Scott Brown Latest GOPer to Turn on Mitt’s “47 Percent” Line

Sen. Scott Brown (R-Mass.)Pete Marovich/ZumaPress.com

Fight disinformation: Sign up for the free Mother Jones Daily newsletter and follow the news that matters.


One of the first Democrats to knock Mitt Romney for his charge that 47 percent of Americans are “dependent” on the federal government was Massachusetts Senate candidate Elizabeth Warren, who told the Washington Post‘s Greg Sargent, “Romney just wrote off half the people in Massachusetts and half the people in America as deadbeats.” Now Warren’s Republican opponent, Sen. Scott Brown, has followed suit. Here’s the statement he sent to The Hill on Tuesday:

“That’s not the way I view the world. As someone who grew up in tough circumstances, I know that being on public assistance is not a spot that anyone wants to be in. Too many people today who want to work are being forced into public assistance for lack of jobs.”
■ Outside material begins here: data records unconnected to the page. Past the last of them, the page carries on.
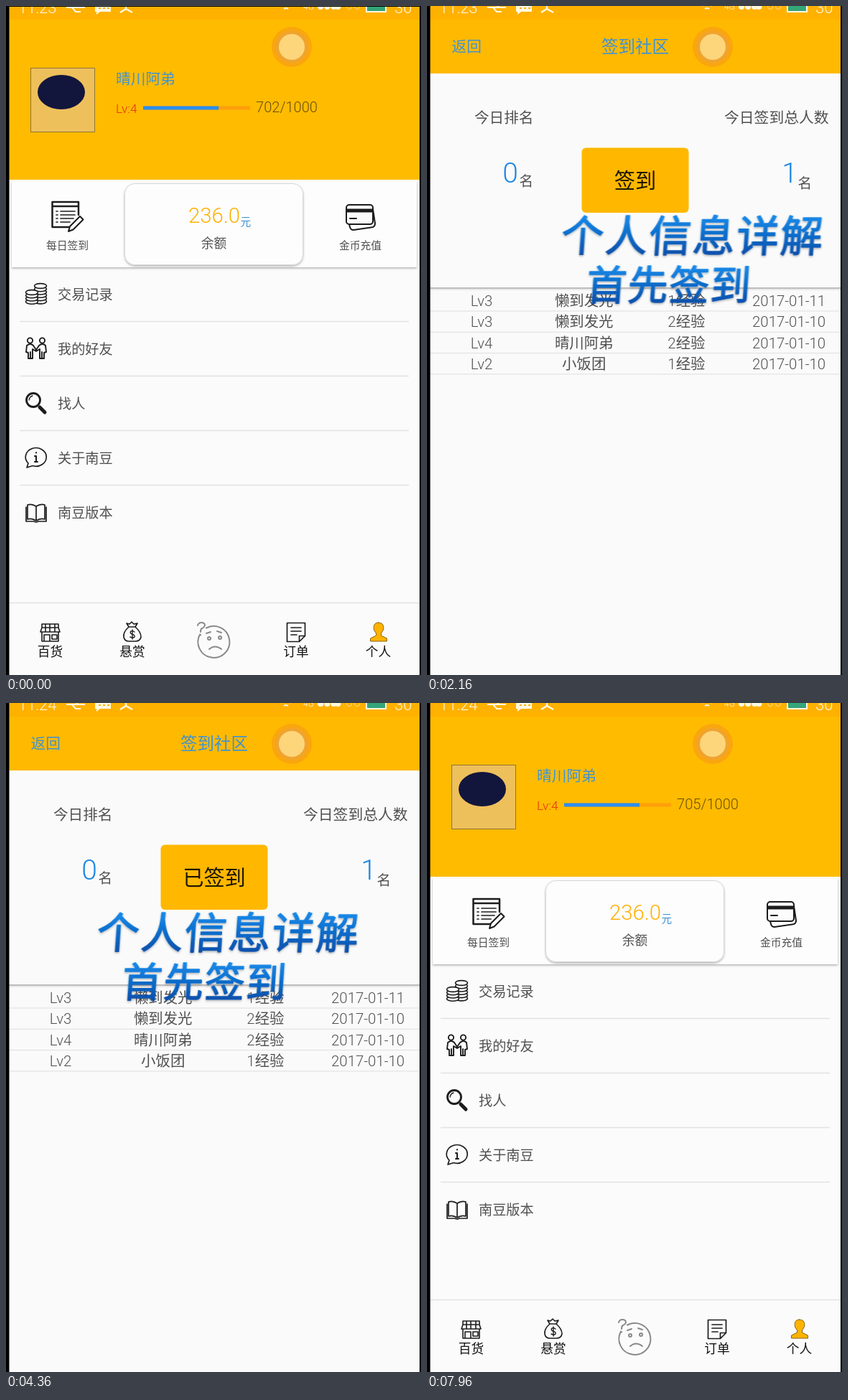
Recreate the animation shown at these times as an HTML page. Size 578 by 932 pixels, loop 8000 ms.

```html
<!DOCTYPE html>
<html lang="zh-CN">
<head>
<meta charset="utf-8">
<title>签到</title>
<style>
  html, body { margin: 0; width: 100%; height: 100%; overflow: hidden; background: #000; }
  svg { display: block; width: 578px; height: 932px; }
  text { font-family: Roboto, "Noto Sans CJK SC", "Noto Sans CJK", sans-serif; font-weight: 300; white-space: pre; }
  .brush text { font-weight: 400; stroke: url(#ink); stroke-width: 1.4; stroke-linejoin: round; }
  .nav text { font-weight: 400; }
  .icon { fill: none; stroke: #1c1c1c; stroke-width: 2; stroke-linecap: round; stroke-linejoin: round; }
  .icon.pale { stroke: #8a8a8a; }
  .icon .paper { fill: #fcfcfc; }
</style>
</head>
<body>
<svg viewBox="0 0 578 932">
  <defs>
    <linearGradient id="ink" x1="0" y1="0" x2="0" y2="1">
      <stop offset=".1" stop-color="#1488e8"/>
      <stop offset=".9" stop-color="#0b4da8"/>
    </linearGradient>
    <filter id="shade" x="-10%" y="-10%" width="120%" height="130%">
      <feDropShadow dx="0" dy="1.5" stdDeviation="1.5" flood-color="#000" flood-opacity=".3"/>
    </filter>
  </defs>

  <g id="home">
    <rect x="4" width="572" height="932" fill="#fbfbfb"/>
    <rect x="4" width="572" height="242" fill="#ffbb00"/>
    <rect x="34.5" y="86.5" width="89" height="89" fill="#eec05c" stroke="#8f7434"/>
    <ellipse cx="77" cy="120" rx="33" ry="24" fill="#12163c"/>
    <path d="M191 142h149" stroke="#ff9f0a" stroke-width="5"/>
    <path d="M191 142h105" stroke="#2b8eee" stroke-width="5"/>
    <rect x="8" y="244" width="564" height="120" fill="#fdfdfd" filter="url(#shade)"/>
    <rect x="165.500" y="247.500" width="248" height="113" rx="14" fill="#fdfdfd" stroke="#d8d8d8" filter="url(#shade)"/>
    <path d="M19 439.500h542m-542 76h542m-542 76h542m-542 76h542M4 831.500h572" stroke="#e2e2e2" stroke-width="1.500"/>

    <g class="icon">
      <!-- daily sign-in -->
      <path d="M101 291v-18H64.500v35H89M64.500 279H101" stroke-width="2.500"/>
      <path d="M70 286h2m4 0h20M70 291h2m4 0h20M70 296h2m4 0h18M70 301h2m4 0h13" stroke-width="1.700"/>
      <path class="paper" d="M87 314l2-7 14-14 4.500 4.500-14 14z"/>
      <!-- cards -->
      <path d="M511 283l3 20q0 4-3 5l-27 4q-4 0-5-4l-1-4"/>
      <rect class="paper" x="474" y="277" width="37" height="27" rx="4"/>
      <path d="M475 285h35" stroke-width="5" stroke-linecap="butt"/>
      <path d="M479 296h9"/>
      <!-- coins -->
      <g id="coins" stroke-width="1.600"></g>
      <!-- friends -->
      <g stroke-width="1.900">
        <circle cx="33.500" cy="466" r="3.600"/>
        <circle cx="50.500" cy="466" r="3.600"/>
        <path d="M29 473q5-4 9 0l4 6 4-6q5-4 9 0l1 9-3 1v8h-6v-13l-5 3-5-3v13h-6v-8l-3-1z"/>
        <path d="M34 482v8m16-8v8"/>
      </g>
      <!-- search -->
      <circle cx="38" cy="549" r="9.500" stroke-width="2.800"/>
      <path d="M47 559l7 7" stroke-width="5"/>
      <path d="M32 549q1-5 5-6" stroke-width="1.300"/>
      <!-- about -->
      <path d="M31 637l-2 6 8-2.500a14.500 12.800 0 1 0-6-3.500z" stroke-width="1.700"/>
      <path d="M40 627h2v8m-2 0h4M42 622v.500"/>
      <!-- book -->
      <path d="M42 697q-6-4-12-2v20q6-2 12 2 6-4 12-2v-20q-6-2-12 2v20M28 698v20h11q3 2 6 0h11v-20" stroke-width="1.700"/>
      <!-- store -->
      <path d="M50 861h23v5H50zM50 866l-2 6h27l-2-6M55 861v11m6-11v11m7-11v11M50 872v13h23v-13M53 885v-9h8v9m3-3v-6h7v6z" stroke-width="1.600"/>
      <!-- money bag -->
      <path d="M171 865q-8 7-7 14 1 6 7 6h9q7 0 8-6 0-7-8-14zM171 865l-3-5 4 1 3-3 3 3 5-1-3 5" stroke-width="1.600"/>
      <path d="M179 872q-3-2-5-1-2 2 1 4 5 1 4 4-2 2-6 0M176 869v13" stroke-width="1.400"/>
      <!-- order -->
      <path d="M391.500 859.500h25v18l-8 8h-17zM416.500 877.500h-8v8M397 866h14m-14 5h14m-14 5h8" stroke-width="1.700"/>
      <!-- person -->
      <path d="M518.500 859c-6 0-7 5-6 10l3 5v3l-8 4v4h23v-4l-8-4v-3l3-5c1-5 0-10-7-10z" fill="#ffb300" stroke="#8a6510" stroke-width="1"/>
    </g>
    <g class="icon pale">
      <path d="M279 866.500a22 22 0 1 1-9 9"/>
      <path d="M267 863q1-4 5-4 5 0 5 4-1 3-4 4-2 1-2 5m0 4v.500"/>
      <circle cx="283" cy="881" r="2"/>
      <circle cx="298" cy="880" r="2"/>
      <path d="M279 874l6-2m9-1l6 2M283 896q8-7 17 0"/>
    </g>
  </g>

  <g id="sign">
    <rect x="4" width="572" height="932" fill="#fafafa"/>
    <rect x="4" width="572" height="94" fill="#ffb900"/>
    <path d="M4 393h572" stroke="#bdbdbd" stroke-width="2"/>
    <path d="M4 395h572" stroke="#e9e9e9" stroke-width="2"/>
    <rect id="button" x="215.500" y="197.500" width="149" height="90.500" rx="6" fill="#ffb700"/>
  </g>

  <g id="bar">
    <rect x="4" width="572" height="19" fill="#ffb100"/>
    <g fill="none" stroke="#fff8e0" stroke-width="2">
      <path d="M84 2h26m-18 0l5 6h7M97 2l5-4"/>
      <path d="M167 0v4l-8 5m8-5l9 5" stroke-width="2.500"/>
      <path d="M383 0q7-5 14 0m-10 4q3-2 6 0"/>
      <path d="M124 0h22v8h-15l-5 4v-4h-2z" fill="#fff8e0" stroke="none"/>
      <path d="M129 3h3m3 0h3m3 0h3" stroke="#ffb100"/>
      <path d="M502 0v8h27V0" fill="#35a57a"/>
      <circle cx="478" cy="1" r="3.500" stroke-width="1" opacity=".6"/>
      <circle cx="489" cy="1" r="3.500" stroke-width="1" opacity=".6"/>
      <path d="M438 1h.1m9 0h.1m9 0h.1m6 0h.1" stroke-width="8" stroke-linecap="round"/>
    </g>
  </g>

  <g id="dot">
    <circle cx="398" cy="57" r="28" fill="#faa60f"/>
    <circle cx="398" cy="57" r="22.500" fill="#f0a42e"/>
    <circle cx="398" cy="57" r="18" fill="#fdd67c"/>
  </g>

  <g id="toast"><rect x="203" y="768" width="175" height="52" fill="#7f7f7f"/></g>
  <path d="M0 0h4.500v932H0zM576 0h2v932h-2z"/>
  <path id="edge" d="M0 0h578v1H0z"/>
  <g id="caption" class="brush"></g>
</svg>

<script>
const LOOP = 8000;
const SVG = 'http://www.w3.org/2000/svg';
const $ = id => document.getElementById(id);
const BLUE = '#3f93d2', GREY = '#505050', INK = '#1d1600';

function add(parent, tag, attrs = {}) {
  const el = document.createElementNS(SVG, tag);
  for (const k in attrs) el.setAttribute(k, attrs[k]);
  return parent.appendChild(el);
}

// Text whose glyphs are centred on cy.
function label(parent, str, x, cy, size, fill = GREY, anchor = 'start') {
  const el = add(parent, 'text', { x, y: cy + size * .37, 'font-size': size, fill, 'text-anchor': anchor });
  el.textContent = str;
  return el;
}
const centred = (parent, str, x, cy, size, fill) => label(parent, str, x, cy, size, fill, 'middle');

// steps: [time, value, easing to the next step]
function play(el, prop, steps) {
  const all = [[0, steps[0][1]], ...steps, [LOOP, steps[steps.length - 1][1]]];
  el.animate(all.map(([t, v, easing = 'linear']) => ({ offset: t / LOOP, [prop]: v, easing })),
    { duration: LOOP, iterations: Infinity });
}
const slide = (el, steps) => play(el, 'transform', steps.map(([t, x, e]) => [t, `translateX(${x}px)`, e]));
const swap = (before, after, t) => {
  play(before, 'opacity', [[t, 1], [t, 0]]);
  play(after, 'opacity', [[t, 0], [t, 1]]);
};

function buildHome() {
  const home = $('home');
  label(home, '晴川阿弟', 153, 101, 20.7, BLUE);
  label(home, 'Lv:4', 153, 142.5, 17.3, '#e62a14');
  const points = ['702/1000', '705/1000'].map(s => label(home, s, 348, 141, 20.1, '#6b4f0c'));
  swap(...points, 7400);

  label(home, '236.0', 254, 291, 29.3, '#ffb000');
  label(home, '元', 326.5, 301, 14.6, BLUE);
  centred(home, '余额', 289.5, 330, 17.7);
  centred(home, '每日签到', 85.5, 334, 14.8);
  centred(home, '金币充值', 493.5, 334, 14.8);
  ['交易记录', '我的好友', '找人', '关于南豆', '南豆版本']
    .forEach((s, i) => label(home, s, 72, 402 + 76 * i, 19.2));

  const nav = add(home, 'g', { class: 'nav' });
  [['百货', 61.5], ['悬赏', 176], ['订单', 404], ['个人', 518.5]]
    .forEach(([s, x]) => centred(nav, s, x, 899.5, 17.7, '#111'));

  const stack = (cx, top, count) => {
    for (let i = count; i >= 0; i--) {
      add($('coins'), 'ellipse', { class: 'paper', cx, cy: top + 4.3 * i, rx: 8.5, ry: 3.4 });
    }
  };
  stack(48, 390, 5);
  stack(36, 399, 3);
}

function table(parent, rows) {
  const g = add(parent, 'g');
  rows.forEach((row, i) => {
    const y = 410.5 + 29.3 * i;
    row.forEach((s, c) => centred(g, s, 76 + 142.7 * c, y, 20.4));
    add(g, 'path', { d: `M4 ${y + 14.5}h572`, stroke: '#dedede' });
  });
  return g;
}

function buildSign() {
  const sign = $('sign');
  label(sign, '返回', 34.5, 56.5, 20.7, BLUE);
  centred(sign, '签到社区', 290, 56.5, 23.5, BLUE);
  label(sign, '今日排名', 66, 155, 20.6);
  label(sign, '今日签到总人数', 414, 155, 20.8);
  label(sign, '名', 128.5, 243.5, 19.5);
  label(sign, '名', 516.5, 246.5, 19.5);

  swap(centred(sign, '签到', 290, 243, 29.2, INK), centred(sign, '已签到', 290, 243, 29.2, INK), 3800);
  play($('button'), 'fill', [[3360, '#ffb700'], [3400, '#f3a900'], [3520, '#f3a900'], [3600, '#ffb700']]);

  const count = (rank, total) => {
    const g = add(sign, 'g');
    centred(g, rank, 116, 232, 39, '#1d87e4');
    centred(g, total, 505, 232, 39, '#1d87e4');
    return g;
  };
  swap(count('0', '1'), count('2', '2'), 4400);

  const older = [
    ['Lv3', '懒到发光', '1经验', '2017-01-11'],
    ['Lv3', '懒到发光', '2经验', '2017-01-10'],
    ['Lv4', '晴川阿弟', '2经验', '2017-01-10'],
    ['Lv2', '小饭团', '1经验', '2017-01-10'],
  ];
  const latest = ['Lv4', '晴川阿弟', '3经验', '2017-01-11'];
  swap(table(sign, older), table(sign, [latest, ...older]), 4400);

  // Quick start, long settle, both ways.
  const glide = 'cubic-bezier(.13,.1,.1,1)';
  slide(sign, [[802, 572, glide], [1162, 0], [7025, 0, glide], [7385, 572]]);
}

function buildOverlay() {
  const bar = $('bar');
  const clock = ['11:23', '11:24'].map(s => label(bar, s, 17, 2, 22, '#fff8e0'));
  swap(...clock, 3800);
  label(bar, '4G', 414, 1, 12, '#fff8e0');
  label(bar, '30', 541, 2, 22, '#fff8e0');
  play($('edge'), 'opacity', [[680, 1], [680, 0]]);

  centred($('toast'), '签到成功', 290, 795, 20.7, '#fff');
  play($('toast'), 'opacity', [[4360, 0], [4760, 1], [6280, 1], [6680, 0]]);

  const caption = $('caption');
  const brush = (s, x, cy, size, gap) => {
    const g = add(caption, 'g', { transform: `translate(${x} ${cy}) skewX(-4)`, filter: 'url(#shade)' });
    label(g, s, 0, 0, size, 'url(#ink)').setAttribute('letter-spacing', gap);
  };
  brush('个人信息详解', 127, 320, 59, 2);
  brush('首先签到', 162, 388, 56, 1.5);
  slide(caption, [
    [1300, 455, 'cubic-bezier(.33,.6,.67,.81)'], [1800, 136, 'cubic-bezier(.33,.48,.67,.77)'],
    [2120, 64], [2520, 29], [2720, 0],
  ]);
  play(caption, 'opacity', [[4900, 1], [6080, 0]]);
}

buildHome();
buildSign();
buildOverlay();
</script>
</body>
</html>
```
Brown’s not the only Republican to back away from the remarks of the party’s presidential nominee. Former wrestling executive Linda McMahon, who is running for Senate in Connecticut, said in a statement Tuesday that “I disagree with Gov. Romney’s insinuation that 47 percent of Americans believe they are victims who must depend on the government for their care.”

What makes Brown comments particularly noteworthy, though, is that he and Romney are both being advised by the same guy—GOP strategist Eric Fehrnstrom. (This isn’t the first time Fehrstrom’s candidates have been put in an awkward situation.)

One candidate who’s not running from Romney’s statements: Missouri Senate candidate Todd Akin. So that ought to help.

GREAT JOURNALISM, SLOW FUNDRAISING

Our team has been on fire lately—publishing sweeping, one-of-a-kind investigations, ambitious, groundbreaking projects, and even releasing “the holy shit documentary of the year.” And that’s on top of protecting free and fair elections and standing up to bullies and BS when others in the media don’t.

Yet, we just came up pretty short on our first big fundraising campaign since Mother Jones and the Center for Investigative Reporting joined forces.

So, two things:

1) If you value the journalism we do but haven’t pitched in over the last few months, please consider doing so now—we urgently need a lot of help to make up for lost ground.

2) If you’re not ready to donate but you’re interested enough in our work to be reading this, please consider signing up for our free Mother Jones Daily newsletter to get to know us and our reporting better. Maybe once you do, you’ll see it’s something worth supporting.

payment methods

GREAT JOURNALISM, SLOW FUNDRAISING

Our team has been on fire lately—publishing sweeping, one-of-a-kind investigations, ambitious, groundbreaking projects, and even releasing “the holy shit documentary of the year.” And that’s on top of protecting free and fair elections and standing up to bullies and BS when others in the media don’t.

Yet, we just came up pretty short on our first big fundraising campaign since Mother Jones and the Center for Investigative Reporting joined forces.

So, two things:

1) If you value the journalism we do but haven’t pitched in over the last few months, please consider doing so now—we urgently need a lot of help to make up for lost ground.

2) If you’re not ready to donate but you’re interested enough in our work to be reading this, please consider signing up for our free Mother Jones Daily newsletter to get to know us and our reporting better. Maybe once you do, you’ll see it’s something worth supporting.

payment methods

We Recommend

Latest

Sign up for our free newsletter

Subscribe to the Mother Jones Daily to have our top stories delivered directly to your inbox.

Get our award-winning magazine

Save big on a full year of investigations, ideas, and insights.

Subscribe

Support our journalism

Help Mother Jones' reporters dig deep with a tax-deductible donation.

Donate